WHAT YOU HAVE TO DO: Copy each line from the records below in which the word "title" is found.

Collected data
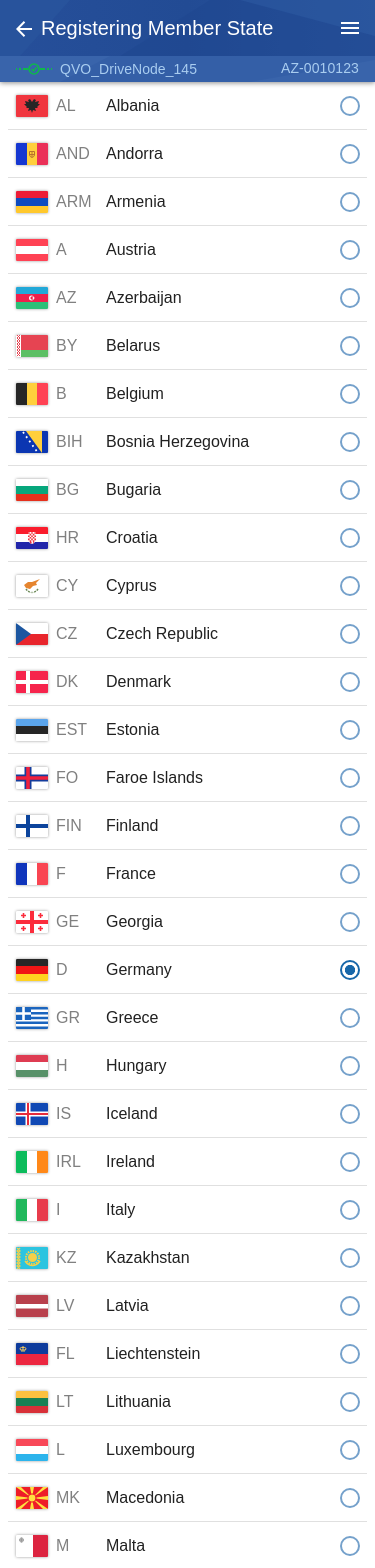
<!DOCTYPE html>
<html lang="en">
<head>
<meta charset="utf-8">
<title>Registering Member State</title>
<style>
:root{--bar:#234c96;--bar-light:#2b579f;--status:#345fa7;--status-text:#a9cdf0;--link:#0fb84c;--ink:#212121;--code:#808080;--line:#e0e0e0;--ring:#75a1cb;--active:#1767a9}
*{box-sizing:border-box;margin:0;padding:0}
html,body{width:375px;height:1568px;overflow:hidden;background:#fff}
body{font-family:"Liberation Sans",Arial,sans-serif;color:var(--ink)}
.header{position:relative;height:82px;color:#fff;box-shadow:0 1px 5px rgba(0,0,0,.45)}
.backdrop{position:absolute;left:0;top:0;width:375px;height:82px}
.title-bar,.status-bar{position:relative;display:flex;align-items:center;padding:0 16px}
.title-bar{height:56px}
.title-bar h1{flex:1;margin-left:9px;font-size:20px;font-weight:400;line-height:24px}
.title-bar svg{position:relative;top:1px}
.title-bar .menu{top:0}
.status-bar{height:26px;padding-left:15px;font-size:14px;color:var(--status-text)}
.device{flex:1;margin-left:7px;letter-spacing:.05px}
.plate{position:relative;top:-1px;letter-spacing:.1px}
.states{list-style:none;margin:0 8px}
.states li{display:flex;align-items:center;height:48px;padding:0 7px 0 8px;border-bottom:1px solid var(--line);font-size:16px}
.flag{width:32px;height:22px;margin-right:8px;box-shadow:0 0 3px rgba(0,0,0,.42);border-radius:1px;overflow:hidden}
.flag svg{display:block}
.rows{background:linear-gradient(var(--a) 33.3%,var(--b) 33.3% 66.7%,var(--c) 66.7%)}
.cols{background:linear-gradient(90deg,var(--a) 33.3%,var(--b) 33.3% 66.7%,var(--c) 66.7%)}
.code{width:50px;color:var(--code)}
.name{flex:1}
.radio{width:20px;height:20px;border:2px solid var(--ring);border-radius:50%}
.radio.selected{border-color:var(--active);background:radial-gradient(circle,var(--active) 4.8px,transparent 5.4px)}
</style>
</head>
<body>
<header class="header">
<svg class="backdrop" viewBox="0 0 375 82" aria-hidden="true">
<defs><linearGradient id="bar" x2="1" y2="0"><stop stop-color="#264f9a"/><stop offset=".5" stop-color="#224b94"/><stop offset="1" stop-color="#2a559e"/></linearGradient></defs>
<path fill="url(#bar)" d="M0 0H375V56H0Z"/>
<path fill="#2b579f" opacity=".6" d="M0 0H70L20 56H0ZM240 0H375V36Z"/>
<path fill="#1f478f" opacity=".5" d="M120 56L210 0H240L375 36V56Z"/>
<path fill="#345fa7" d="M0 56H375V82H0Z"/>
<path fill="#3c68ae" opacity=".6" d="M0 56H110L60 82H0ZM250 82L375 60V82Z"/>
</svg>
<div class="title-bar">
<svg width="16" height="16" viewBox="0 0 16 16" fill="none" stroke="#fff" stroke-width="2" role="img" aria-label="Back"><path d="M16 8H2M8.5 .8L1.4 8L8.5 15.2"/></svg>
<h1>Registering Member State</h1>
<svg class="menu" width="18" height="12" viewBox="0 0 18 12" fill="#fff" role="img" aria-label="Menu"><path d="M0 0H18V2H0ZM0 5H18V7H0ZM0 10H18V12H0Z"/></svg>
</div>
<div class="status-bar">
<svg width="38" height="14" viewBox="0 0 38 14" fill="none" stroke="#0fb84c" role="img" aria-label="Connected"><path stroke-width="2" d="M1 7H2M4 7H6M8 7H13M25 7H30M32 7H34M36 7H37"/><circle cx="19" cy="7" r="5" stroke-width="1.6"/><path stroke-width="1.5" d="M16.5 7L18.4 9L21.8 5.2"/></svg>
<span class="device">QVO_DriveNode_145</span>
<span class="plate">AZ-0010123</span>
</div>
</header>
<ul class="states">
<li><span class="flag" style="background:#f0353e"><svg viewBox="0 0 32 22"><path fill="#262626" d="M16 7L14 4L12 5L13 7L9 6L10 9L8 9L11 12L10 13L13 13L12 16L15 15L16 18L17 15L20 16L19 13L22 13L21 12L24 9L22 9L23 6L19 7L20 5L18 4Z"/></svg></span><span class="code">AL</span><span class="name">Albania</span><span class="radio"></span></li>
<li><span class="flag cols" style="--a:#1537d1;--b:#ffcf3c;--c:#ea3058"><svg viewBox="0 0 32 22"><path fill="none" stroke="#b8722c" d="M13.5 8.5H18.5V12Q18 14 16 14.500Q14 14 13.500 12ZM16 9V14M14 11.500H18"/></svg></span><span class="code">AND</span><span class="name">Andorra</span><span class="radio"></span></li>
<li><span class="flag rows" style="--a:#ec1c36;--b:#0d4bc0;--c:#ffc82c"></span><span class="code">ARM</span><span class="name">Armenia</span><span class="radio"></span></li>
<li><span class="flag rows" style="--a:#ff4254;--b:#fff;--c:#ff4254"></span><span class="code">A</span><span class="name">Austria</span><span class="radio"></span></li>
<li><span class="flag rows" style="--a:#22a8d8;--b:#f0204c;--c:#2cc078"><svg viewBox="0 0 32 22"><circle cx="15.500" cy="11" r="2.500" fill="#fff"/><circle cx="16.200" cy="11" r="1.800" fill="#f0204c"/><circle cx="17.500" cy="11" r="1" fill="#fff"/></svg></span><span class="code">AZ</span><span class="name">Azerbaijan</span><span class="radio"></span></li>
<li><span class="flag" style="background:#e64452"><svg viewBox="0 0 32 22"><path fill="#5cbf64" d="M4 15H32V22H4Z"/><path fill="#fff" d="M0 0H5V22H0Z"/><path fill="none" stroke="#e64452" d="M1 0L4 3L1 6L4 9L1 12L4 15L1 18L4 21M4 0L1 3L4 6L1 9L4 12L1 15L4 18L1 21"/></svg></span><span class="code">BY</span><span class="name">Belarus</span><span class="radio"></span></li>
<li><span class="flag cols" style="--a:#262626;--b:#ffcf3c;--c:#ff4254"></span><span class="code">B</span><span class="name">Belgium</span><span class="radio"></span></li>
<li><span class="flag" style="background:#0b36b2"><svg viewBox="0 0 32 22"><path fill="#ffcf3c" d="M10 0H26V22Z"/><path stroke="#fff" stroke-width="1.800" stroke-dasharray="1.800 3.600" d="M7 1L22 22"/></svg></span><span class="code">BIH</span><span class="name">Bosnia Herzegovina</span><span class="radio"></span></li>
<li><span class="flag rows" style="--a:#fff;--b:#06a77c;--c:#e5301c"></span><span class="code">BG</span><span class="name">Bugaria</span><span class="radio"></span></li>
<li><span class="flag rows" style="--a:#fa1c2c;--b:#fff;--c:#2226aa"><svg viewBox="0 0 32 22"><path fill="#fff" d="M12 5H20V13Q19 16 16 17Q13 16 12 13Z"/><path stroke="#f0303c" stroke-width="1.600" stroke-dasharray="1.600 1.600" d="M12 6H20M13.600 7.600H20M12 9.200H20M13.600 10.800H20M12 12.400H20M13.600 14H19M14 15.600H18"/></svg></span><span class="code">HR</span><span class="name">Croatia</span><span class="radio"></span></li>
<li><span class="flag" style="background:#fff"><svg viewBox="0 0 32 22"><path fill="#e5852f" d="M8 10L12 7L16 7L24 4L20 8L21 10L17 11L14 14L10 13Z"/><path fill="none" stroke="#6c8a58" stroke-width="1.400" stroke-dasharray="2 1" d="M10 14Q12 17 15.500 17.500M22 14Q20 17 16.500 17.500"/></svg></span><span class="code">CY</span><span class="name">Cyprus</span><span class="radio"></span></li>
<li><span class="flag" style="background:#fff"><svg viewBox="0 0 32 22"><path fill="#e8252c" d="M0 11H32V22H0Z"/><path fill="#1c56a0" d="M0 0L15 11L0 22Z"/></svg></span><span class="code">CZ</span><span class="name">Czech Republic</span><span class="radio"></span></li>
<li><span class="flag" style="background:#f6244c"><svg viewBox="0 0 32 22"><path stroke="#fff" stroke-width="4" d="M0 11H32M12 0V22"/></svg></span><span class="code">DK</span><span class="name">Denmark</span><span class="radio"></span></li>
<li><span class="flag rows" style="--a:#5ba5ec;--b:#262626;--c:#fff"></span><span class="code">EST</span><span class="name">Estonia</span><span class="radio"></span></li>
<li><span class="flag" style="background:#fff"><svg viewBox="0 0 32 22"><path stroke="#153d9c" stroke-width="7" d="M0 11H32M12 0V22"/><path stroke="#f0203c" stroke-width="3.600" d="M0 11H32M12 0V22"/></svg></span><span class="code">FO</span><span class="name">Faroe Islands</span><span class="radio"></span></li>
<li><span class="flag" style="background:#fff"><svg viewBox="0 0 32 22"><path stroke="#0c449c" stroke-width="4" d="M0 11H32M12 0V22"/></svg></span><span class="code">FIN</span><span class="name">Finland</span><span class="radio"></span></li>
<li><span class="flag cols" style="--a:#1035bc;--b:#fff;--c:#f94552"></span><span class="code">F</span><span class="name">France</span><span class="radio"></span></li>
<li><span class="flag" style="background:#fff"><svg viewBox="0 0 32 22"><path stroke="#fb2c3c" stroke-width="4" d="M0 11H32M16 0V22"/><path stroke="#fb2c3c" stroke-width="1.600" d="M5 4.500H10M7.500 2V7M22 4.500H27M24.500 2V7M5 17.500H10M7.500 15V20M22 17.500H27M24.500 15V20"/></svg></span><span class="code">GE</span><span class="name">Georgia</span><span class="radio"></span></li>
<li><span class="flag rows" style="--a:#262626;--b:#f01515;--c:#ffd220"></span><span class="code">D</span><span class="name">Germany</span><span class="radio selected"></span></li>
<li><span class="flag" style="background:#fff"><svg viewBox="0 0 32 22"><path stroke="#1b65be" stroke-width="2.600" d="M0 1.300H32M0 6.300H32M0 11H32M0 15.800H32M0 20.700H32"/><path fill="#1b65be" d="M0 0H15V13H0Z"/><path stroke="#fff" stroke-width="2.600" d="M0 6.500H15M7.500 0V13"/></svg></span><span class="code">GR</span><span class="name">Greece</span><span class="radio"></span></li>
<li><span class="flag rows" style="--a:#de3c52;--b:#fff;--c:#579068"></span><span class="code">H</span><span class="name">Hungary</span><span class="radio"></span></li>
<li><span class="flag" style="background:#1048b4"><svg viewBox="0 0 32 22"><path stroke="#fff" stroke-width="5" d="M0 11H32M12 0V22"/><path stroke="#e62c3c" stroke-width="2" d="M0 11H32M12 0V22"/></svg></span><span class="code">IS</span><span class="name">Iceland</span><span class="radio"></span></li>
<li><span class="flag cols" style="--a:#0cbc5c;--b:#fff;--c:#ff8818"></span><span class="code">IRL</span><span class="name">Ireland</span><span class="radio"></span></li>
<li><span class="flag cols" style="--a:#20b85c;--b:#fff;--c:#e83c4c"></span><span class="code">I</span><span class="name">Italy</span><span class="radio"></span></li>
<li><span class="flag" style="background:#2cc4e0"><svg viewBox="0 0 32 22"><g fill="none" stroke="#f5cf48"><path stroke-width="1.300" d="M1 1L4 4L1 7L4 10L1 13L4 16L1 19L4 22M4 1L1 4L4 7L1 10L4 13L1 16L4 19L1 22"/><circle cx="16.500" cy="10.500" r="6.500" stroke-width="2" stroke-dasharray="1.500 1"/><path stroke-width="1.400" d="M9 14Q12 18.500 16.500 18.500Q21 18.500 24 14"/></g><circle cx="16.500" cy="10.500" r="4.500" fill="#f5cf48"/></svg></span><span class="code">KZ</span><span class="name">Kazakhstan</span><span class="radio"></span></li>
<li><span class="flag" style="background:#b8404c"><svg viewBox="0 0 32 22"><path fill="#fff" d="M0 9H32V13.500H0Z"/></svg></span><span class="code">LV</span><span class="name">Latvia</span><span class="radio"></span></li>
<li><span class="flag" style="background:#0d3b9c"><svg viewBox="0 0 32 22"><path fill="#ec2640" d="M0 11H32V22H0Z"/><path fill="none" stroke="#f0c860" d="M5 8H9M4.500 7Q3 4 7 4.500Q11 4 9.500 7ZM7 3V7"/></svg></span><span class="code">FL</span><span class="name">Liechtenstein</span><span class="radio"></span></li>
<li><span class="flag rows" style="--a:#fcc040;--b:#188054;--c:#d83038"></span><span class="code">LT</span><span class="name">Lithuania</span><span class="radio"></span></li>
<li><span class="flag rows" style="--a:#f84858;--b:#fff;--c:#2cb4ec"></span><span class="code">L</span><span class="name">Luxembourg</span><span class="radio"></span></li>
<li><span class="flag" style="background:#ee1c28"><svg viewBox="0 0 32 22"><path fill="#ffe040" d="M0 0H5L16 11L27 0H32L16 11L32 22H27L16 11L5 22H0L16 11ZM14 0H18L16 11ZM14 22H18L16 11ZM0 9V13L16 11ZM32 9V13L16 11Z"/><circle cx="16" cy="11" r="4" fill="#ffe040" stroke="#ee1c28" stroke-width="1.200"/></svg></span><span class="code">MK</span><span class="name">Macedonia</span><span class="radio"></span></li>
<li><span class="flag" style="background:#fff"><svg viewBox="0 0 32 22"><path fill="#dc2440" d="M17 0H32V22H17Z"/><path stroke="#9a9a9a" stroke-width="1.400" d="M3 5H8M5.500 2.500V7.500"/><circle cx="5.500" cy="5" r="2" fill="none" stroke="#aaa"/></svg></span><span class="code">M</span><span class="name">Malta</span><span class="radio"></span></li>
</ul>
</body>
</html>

EXERCISE OUTPUT:
<title>Registering Member State</title>
.title-bar,.status-bar{position:relative;display:flex;align-items:center;padding:0 16px}
.title-bar{height:56px}
.title-bar h1{flex:1;margin-left:9px;font-size:20px;font-weight:400;line-height:24px}
.title-bar svg{position:relative;top:1px}
.title-bar .menu{top:0}
<div class="title-bar">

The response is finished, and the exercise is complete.